Rewarding Pharmaceutical Innovation for Being Innovative

A Summary of the Pharmaceutical Patent System And an Amendment to the Patent Act to Negate “Evergreening” and “Patent Thickets”

  • Dimitris Logothetis
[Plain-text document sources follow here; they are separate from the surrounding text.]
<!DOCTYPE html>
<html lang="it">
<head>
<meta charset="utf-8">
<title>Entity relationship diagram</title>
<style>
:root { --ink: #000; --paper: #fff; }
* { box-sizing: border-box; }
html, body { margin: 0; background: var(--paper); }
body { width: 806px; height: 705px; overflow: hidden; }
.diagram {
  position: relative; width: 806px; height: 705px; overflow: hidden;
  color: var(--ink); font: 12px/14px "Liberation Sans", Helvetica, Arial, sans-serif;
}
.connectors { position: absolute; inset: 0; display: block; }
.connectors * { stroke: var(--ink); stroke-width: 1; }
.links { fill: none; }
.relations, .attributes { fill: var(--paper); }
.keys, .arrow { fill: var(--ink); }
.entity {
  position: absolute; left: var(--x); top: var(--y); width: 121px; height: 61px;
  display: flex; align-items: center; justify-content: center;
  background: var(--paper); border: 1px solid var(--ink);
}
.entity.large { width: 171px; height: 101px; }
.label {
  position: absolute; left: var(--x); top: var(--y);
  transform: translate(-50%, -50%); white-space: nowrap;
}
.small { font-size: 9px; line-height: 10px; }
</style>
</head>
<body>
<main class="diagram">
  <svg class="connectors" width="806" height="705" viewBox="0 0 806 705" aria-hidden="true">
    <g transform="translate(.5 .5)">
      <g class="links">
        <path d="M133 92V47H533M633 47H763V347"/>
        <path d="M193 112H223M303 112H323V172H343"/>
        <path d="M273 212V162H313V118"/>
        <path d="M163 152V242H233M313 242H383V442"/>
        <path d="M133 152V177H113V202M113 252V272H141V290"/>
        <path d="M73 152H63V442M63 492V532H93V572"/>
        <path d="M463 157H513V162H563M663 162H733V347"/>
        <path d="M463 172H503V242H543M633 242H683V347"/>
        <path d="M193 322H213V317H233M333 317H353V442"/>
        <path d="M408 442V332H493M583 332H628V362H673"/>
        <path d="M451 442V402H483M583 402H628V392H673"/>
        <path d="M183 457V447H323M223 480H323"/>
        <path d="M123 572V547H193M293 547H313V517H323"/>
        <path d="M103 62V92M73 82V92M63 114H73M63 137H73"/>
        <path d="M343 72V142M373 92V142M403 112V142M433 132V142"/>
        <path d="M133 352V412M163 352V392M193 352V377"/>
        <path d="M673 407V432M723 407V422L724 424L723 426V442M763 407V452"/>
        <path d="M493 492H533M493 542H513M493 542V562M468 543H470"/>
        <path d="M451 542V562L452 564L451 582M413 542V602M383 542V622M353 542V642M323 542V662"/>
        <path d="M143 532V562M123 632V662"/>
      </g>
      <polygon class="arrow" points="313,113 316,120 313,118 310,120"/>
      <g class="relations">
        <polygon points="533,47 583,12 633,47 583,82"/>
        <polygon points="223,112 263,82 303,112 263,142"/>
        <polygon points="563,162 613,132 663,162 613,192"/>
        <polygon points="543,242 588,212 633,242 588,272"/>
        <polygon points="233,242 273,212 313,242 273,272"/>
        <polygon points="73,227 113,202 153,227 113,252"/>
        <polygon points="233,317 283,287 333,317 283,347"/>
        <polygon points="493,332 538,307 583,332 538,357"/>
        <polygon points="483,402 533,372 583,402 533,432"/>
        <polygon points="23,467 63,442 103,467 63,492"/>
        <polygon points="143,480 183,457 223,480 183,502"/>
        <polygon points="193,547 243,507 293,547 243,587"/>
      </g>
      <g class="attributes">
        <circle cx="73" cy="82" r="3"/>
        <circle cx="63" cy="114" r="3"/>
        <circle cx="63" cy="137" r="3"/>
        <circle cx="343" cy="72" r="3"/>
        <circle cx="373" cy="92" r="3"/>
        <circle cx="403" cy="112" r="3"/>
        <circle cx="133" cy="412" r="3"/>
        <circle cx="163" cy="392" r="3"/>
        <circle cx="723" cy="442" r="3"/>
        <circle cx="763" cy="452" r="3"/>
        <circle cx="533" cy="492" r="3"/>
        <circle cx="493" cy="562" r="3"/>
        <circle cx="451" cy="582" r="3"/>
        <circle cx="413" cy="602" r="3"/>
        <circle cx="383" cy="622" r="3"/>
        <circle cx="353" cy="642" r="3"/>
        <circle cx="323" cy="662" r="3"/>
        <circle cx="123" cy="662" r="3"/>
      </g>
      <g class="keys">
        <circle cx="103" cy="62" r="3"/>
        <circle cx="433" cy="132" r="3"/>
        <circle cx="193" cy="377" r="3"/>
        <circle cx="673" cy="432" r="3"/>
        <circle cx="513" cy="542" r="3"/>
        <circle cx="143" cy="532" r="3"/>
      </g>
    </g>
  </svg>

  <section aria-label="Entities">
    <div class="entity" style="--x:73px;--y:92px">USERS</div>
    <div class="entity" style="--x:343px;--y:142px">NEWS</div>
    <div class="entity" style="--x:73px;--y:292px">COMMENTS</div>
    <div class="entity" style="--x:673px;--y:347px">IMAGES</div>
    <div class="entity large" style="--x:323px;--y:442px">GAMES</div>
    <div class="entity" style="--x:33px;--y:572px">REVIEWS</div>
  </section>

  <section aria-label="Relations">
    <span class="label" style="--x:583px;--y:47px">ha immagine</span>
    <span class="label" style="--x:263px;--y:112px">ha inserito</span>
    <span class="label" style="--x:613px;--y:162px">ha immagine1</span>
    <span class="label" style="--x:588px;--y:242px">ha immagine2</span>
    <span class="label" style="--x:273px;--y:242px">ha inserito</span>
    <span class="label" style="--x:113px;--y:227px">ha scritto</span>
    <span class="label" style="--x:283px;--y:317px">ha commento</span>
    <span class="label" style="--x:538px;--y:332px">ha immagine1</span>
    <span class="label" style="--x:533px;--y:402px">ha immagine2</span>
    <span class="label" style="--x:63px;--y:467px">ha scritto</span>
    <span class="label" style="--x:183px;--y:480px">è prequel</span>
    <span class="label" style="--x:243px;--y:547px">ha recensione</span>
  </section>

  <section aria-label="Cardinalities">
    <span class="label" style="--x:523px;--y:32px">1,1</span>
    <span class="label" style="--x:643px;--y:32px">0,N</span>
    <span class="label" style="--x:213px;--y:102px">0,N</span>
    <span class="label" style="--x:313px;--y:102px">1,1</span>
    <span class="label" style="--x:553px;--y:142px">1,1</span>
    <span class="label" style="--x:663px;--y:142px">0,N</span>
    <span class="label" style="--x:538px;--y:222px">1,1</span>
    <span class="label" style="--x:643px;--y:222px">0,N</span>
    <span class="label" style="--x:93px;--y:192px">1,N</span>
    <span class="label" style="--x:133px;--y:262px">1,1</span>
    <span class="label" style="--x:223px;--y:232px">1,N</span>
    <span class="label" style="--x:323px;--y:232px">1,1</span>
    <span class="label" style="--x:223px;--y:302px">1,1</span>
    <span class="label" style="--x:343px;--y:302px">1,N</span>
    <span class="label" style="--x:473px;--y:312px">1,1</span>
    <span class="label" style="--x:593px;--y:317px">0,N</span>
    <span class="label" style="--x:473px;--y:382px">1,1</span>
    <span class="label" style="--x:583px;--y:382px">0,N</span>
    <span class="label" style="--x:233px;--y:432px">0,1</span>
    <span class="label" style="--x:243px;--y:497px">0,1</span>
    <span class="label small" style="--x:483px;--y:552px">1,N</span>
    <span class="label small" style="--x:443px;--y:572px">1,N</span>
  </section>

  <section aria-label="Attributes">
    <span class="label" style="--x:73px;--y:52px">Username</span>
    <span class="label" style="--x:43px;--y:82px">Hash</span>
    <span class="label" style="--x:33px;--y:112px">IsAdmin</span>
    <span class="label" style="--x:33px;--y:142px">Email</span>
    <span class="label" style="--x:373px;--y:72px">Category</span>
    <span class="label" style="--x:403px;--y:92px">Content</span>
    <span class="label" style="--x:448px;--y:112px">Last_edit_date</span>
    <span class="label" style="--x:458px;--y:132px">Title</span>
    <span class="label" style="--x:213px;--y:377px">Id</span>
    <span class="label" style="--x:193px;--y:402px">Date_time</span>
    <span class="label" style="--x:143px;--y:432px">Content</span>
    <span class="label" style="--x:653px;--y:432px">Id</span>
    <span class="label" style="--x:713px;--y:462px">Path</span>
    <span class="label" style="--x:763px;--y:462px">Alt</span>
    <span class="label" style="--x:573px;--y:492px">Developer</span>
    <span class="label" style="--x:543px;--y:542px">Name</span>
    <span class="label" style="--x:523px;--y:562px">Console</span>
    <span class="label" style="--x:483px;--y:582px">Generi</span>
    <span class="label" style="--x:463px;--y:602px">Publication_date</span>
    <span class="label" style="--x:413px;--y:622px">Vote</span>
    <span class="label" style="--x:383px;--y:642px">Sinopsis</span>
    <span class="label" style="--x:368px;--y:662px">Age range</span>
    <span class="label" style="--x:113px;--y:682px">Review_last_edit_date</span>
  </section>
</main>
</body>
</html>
This article proposes an amendment to the Patent Act that discourages anti-competitive patent practices in the pharmaceutical industry without interfering with follow-on innovation. It begins by introducing the pharmaceutical industry and its reliance on patents. It then explores pharmaceutical follow-on innovations that amount to “secondary patents” and the arising issues of “evergreening” and “patent thickets.” While follow-on innovation is imperative to public health and a natural outcome of pharmaceutical innovation, the secondary patents essential to encourage such innovation are being used gratuitously, likely representing anti-competitive strategies. Next, this article analyzes comparative law that has addressed these anti-competitive concerns, the inadequacy of this comparative law, and advocates that patentability standards should not be heightened to combat anti-competitive patent strategy. Finally, the article analyzes Canadian case law on the doctrine of selection patents to draw inspiration for a Patent Act amendment designed to thwart anti-competitive patent practice without impairing genuine and beneficial follow-on innovation.